Ohio State University announced in April that it was investigating accusations against Dr. Richard Strauss, who treated athletes and students as a team doctor in the athletics program and a physician at the student health services center between 1978 and 1996.
In the wake of the Larry Nassar trial, accusations arose against Ohio Congressman Jim Jordan (R). Jordan was an assistant wrestling coach at the university from 1986 to 1994. Former OSU wrestlers have accused him of failing to stop Dr. Strauss from molesting players.

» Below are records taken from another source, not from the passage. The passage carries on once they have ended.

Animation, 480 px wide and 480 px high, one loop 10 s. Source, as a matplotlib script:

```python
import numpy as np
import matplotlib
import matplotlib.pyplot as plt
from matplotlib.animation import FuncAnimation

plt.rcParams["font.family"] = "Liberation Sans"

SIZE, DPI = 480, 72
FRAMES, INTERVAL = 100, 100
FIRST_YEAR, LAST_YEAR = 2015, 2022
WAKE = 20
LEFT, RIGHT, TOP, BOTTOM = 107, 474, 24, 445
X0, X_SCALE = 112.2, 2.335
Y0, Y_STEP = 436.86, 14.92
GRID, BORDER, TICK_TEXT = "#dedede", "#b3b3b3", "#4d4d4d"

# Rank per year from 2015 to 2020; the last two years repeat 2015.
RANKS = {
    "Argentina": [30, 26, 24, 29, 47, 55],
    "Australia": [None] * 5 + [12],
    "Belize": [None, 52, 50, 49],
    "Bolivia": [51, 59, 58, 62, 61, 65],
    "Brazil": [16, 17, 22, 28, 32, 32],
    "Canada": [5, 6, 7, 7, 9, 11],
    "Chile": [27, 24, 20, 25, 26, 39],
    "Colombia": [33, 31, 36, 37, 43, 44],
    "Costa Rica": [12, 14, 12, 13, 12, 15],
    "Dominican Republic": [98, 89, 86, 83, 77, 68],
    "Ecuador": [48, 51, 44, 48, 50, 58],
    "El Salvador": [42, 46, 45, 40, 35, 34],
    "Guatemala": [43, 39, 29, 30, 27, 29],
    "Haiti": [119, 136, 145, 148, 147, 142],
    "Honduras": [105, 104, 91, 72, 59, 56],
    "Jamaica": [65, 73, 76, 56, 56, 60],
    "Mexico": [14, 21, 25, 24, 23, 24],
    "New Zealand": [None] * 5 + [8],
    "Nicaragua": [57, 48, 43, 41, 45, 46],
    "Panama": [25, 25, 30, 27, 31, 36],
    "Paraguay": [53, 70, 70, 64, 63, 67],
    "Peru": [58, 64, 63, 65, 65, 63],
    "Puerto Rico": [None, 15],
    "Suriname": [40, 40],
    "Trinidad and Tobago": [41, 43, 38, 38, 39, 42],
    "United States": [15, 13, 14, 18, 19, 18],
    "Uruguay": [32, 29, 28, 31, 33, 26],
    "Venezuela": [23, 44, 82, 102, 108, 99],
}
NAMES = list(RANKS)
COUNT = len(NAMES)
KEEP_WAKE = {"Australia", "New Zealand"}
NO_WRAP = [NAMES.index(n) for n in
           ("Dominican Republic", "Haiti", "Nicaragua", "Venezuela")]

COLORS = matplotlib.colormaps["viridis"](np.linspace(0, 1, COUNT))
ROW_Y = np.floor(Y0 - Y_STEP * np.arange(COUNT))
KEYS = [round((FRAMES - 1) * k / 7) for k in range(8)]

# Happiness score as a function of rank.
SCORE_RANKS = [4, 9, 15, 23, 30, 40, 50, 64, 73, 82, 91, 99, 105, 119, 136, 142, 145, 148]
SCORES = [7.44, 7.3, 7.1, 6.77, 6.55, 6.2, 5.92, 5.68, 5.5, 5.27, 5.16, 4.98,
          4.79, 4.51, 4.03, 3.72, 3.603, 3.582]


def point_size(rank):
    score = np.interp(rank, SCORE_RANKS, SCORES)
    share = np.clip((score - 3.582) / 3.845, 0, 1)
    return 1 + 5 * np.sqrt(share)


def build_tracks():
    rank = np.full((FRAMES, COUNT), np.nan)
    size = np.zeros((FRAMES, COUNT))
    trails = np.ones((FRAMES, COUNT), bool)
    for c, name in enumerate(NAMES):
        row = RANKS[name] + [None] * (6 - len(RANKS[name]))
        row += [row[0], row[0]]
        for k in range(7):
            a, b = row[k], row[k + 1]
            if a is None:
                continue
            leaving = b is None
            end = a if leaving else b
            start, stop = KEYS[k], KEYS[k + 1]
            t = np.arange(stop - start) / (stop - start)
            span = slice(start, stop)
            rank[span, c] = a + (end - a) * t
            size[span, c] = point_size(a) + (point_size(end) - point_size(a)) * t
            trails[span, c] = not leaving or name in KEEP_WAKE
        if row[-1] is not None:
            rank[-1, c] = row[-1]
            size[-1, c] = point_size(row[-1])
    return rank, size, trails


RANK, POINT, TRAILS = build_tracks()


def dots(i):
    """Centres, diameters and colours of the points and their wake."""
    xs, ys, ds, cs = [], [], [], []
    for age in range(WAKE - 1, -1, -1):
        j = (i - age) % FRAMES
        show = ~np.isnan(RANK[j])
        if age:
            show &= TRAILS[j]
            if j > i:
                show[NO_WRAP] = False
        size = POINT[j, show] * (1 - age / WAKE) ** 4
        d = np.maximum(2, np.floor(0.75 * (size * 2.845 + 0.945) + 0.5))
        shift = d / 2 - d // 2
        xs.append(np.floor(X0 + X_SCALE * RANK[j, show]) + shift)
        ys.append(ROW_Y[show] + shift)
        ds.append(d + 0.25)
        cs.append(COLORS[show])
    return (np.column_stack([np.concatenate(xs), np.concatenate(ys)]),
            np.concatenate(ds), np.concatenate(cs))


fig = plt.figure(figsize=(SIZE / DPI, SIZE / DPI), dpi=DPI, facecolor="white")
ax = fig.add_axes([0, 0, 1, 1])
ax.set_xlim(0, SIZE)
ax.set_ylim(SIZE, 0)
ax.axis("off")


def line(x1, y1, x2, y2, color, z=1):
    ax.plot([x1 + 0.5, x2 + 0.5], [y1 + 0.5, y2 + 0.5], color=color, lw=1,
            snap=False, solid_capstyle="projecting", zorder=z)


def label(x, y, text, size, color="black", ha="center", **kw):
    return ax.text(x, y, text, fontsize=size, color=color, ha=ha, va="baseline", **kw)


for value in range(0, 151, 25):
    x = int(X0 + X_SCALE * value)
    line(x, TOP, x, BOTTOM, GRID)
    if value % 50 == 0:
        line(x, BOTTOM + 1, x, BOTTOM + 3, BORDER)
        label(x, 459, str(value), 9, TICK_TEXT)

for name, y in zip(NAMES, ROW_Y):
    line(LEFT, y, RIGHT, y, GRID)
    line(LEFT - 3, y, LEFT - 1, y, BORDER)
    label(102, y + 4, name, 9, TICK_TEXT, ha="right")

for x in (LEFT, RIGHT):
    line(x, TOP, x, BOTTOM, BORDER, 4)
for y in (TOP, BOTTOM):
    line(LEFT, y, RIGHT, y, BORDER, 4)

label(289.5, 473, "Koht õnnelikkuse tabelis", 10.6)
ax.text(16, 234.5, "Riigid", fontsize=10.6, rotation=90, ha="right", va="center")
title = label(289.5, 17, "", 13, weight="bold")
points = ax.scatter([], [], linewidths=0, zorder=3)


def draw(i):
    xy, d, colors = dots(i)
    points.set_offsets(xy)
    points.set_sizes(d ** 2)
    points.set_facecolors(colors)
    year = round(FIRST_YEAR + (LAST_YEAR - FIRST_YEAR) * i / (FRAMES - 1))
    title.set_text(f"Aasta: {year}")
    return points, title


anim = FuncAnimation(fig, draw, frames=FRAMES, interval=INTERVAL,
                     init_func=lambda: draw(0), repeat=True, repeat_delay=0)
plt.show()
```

Three former wrestlers told NBC News that it was common knowledge that Strauss showered regularly with the students and inappropriately touched them during appointments and said it would have been impossible for Jordan to be unaware. One wrestler said he told Jordan directly about the abuse, and also reached out to Jordan this year, before going public with his allegations. The ex-player claims Jordan told him to “please leave me out of it.” Yet, Jordan has repeatedly denied any awareness of the abuse prior to this past spring. Jordan said he would have reported abuse had he known about it.
Allegations of sexual abuse and attempted cover-ups in student sports are nothing new; the two most well-known sexual abuse cases in college sports — Jerry Sandusky at Penn State and Larry Nassar at Michigan State. Yet, one of Strauss’ victims alleges that Strauss may have abused estimated 1,500 to 2,000 athletes, five times as many victims as Sandusky and Nassar, combined.
Strauss died in 2005, but OSU announced in April that it was investigating the allegations and whether enough was done to protect the students. The university also confirmed that investigators have received “confidential reports of sexual misconduct committed by Strauss” from former athletes in 14 sports and from former patients in Student Health Services. Strauss’ family has not spoken publicly about the allegations.
This is not the first time questions have been raised about Jordan’s knowledge of improper sexual behavior. Last year, the Washington Post reported that then-Ohio state Rep. Wes Goodman, a one-time aide to Jordan, allegedly fondled an 18-year-old college student at a conservative group’s event in Washington. When the allegations emerged, a spokeswoman said Jordan’s office was unaware of any allegations against Goodman.
Jordan, a founder of the House Freedom Caucus, a group of the most conservative representatives, is a staunch ally of President Donald Trump and is frequently mentioned as a possible replacement for the speaker of the House, Paul Ryan. He has garnered a reputation as a conservative firebrand in Congress by grilling investigators probing alleged collusion by the Trump campaign with the Russians and is known for often leaping to conclusions prior to a thorough investigation. One example was when he suggested that the FBI was out to get President Trump.
Jordan will, most likely, continue to deny the allegations. The country would be better served if he dropped his name from Speaker consideration. Given his pedigree and allegiance to one of the most deceitful men to ever occupy the oval office, we are dubious that he will do the right thing. He will probably, vehemently, attack everyone involved with the investigation. The law considers him innocent until proven guilty; should we treat him as such or should we do onto him as he has done onto others? We will be watching.
Mark M. Bello is an attorney, certified civil mediator, and award-winning author of the Zachary Blake Betrayal Series. He is also the CEO of Lawsuit Financial and the country’s leading expert in providing non-recourse lawsuit funding to plaintiffs involved in pending litigation, a member of the State Bar of Michigan, a sustaining member of the Michigan Association for Justice, and a member of the American Association for Justice.
Attorney, certified civil mediator, and award-winning author of the Zachary Blake Betrayal Series. Mark Bello is also a member of the State Bar of Michigan, a sustaining member of the Michigan Association for Justice, and a member of the American Association for Justice.